### [Exercise]
Among the records that follow, set down only the lines from the one containing "<li>- name: String</li>" to the one containing "<li>+ updateDetails(): void</li>", both included, exactly.

▶

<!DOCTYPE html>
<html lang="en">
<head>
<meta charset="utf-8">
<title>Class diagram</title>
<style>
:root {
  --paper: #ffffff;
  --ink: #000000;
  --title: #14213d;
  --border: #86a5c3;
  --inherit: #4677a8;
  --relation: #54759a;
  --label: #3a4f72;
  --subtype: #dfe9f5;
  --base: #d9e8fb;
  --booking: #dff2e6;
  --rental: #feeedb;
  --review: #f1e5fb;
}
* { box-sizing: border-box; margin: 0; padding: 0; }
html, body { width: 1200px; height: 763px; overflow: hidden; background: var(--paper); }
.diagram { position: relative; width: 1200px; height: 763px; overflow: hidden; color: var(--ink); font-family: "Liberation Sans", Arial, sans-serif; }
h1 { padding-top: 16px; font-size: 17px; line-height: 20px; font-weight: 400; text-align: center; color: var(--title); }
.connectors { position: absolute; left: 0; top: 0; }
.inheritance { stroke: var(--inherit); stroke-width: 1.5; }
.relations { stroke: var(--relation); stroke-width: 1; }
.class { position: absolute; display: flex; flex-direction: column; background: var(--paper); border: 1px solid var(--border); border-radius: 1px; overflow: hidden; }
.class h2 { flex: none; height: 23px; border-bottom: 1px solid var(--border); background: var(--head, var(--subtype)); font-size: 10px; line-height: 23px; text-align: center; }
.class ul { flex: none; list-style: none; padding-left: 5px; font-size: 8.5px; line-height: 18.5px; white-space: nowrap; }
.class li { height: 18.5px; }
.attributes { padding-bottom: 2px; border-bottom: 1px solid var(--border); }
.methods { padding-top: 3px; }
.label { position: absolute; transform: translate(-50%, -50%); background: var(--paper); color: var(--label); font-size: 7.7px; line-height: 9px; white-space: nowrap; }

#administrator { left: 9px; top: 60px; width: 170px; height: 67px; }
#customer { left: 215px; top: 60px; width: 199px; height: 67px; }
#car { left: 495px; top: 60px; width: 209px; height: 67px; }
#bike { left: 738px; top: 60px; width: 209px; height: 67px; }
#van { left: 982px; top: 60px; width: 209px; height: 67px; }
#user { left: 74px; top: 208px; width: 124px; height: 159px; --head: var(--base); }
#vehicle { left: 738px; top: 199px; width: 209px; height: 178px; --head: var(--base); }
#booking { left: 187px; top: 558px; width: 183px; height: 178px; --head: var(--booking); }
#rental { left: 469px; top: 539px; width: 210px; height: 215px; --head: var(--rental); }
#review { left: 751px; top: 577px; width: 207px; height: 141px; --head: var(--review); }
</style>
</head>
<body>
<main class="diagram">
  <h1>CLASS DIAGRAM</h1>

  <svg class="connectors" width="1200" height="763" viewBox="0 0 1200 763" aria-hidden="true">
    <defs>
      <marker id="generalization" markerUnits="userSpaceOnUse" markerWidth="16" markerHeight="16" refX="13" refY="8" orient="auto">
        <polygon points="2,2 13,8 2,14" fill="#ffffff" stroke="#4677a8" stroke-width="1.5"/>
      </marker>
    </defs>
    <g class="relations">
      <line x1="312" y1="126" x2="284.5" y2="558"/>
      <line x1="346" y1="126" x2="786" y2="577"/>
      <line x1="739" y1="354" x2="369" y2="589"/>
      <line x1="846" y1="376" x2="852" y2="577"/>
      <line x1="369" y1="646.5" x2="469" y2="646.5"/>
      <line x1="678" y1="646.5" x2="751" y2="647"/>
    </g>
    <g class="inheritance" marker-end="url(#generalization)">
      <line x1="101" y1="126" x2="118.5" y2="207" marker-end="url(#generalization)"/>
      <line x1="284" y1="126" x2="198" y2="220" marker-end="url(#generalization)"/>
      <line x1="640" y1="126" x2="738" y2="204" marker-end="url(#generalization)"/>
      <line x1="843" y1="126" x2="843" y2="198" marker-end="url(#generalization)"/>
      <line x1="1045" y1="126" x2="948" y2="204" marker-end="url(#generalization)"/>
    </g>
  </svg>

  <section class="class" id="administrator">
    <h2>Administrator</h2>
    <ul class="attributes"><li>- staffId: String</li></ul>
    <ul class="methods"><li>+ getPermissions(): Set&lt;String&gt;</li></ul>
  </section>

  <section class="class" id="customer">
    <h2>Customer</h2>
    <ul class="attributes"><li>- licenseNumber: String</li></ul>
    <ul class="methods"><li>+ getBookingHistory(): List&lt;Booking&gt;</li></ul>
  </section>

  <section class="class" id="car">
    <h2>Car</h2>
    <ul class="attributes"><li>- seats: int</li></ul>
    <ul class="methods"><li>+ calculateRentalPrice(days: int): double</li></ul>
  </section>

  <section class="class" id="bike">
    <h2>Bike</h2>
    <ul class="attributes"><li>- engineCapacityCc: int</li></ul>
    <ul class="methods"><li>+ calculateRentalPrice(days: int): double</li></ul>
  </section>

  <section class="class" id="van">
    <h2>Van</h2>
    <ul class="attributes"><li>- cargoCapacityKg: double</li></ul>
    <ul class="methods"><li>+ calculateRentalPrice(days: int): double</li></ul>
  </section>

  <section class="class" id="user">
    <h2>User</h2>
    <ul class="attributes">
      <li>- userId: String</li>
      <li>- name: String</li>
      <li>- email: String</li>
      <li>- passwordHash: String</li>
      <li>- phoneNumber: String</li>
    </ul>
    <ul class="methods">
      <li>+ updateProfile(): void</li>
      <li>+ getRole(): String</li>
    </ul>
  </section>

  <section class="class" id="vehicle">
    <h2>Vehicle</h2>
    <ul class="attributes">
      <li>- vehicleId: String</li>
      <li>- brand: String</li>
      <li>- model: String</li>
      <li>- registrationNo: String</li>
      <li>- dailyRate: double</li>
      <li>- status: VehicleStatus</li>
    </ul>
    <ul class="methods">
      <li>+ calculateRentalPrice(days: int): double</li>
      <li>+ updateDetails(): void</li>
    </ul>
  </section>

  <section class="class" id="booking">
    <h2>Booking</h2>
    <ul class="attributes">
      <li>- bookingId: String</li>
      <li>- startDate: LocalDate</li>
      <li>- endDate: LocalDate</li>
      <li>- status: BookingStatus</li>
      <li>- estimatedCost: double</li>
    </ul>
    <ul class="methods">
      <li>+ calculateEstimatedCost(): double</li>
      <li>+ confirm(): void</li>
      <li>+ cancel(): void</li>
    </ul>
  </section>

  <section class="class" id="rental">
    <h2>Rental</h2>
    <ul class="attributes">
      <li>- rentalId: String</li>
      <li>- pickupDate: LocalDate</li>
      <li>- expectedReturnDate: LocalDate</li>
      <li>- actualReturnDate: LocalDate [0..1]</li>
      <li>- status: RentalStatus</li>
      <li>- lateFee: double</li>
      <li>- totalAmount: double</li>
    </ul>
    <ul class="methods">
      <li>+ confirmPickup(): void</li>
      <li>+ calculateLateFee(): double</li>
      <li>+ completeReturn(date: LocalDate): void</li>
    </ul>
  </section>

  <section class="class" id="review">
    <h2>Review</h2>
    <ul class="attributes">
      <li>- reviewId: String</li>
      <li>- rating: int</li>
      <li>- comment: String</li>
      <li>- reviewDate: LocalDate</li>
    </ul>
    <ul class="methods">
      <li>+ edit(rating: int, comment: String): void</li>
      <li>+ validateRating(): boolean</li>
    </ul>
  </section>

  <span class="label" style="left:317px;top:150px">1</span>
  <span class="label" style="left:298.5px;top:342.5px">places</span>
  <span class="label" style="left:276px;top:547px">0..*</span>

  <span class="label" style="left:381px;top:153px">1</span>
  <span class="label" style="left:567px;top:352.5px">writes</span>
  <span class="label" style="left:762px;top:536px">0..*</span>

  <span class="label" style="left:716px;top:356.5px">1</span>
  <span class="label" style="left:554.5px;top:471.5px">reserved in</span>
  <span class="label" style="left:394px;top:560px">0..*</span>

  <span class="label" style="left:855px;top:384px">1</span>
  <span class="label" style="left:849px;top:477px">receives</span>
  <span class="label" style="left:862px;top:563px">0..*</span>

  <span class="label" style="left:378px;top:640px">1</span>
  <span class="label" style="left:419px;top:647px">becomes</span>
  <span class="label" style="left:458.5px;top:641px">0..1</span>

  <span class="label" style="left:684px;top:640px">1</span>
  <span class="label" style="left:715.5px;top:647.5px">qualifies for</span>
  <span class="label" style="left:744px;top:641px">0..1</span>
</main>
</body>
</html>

◀

### [Response for this exercise]
      <li>- name: String</li>
      <li>- email: String</li>
      <li>- passwordHash: String</li>
      <li>- phoneNumber: String</li>
    </ul>
    <ul class="methods">
      <li>+ updateProfile(): void</li>
      <li>+ getRole(): String</li>
    </ul>
  </section>

  <section class="class" id="vehicle">
    <h2>Vehicle</h2>
    <ul class="attributes">
      <li>- vehicleId: String</li>
      <li>- brand: String</li>
      <li>- model: String</li>
      <li>- registrationNo: String</li>
      <li>- dailyRate: double</li>
      <li>- status: VehicleStatus</li>
    </ul>
    <ul class="methods">
      <li>+ calculateRentalPrice(days: int): double</li>
      <li>+ updateDetails(): void</li>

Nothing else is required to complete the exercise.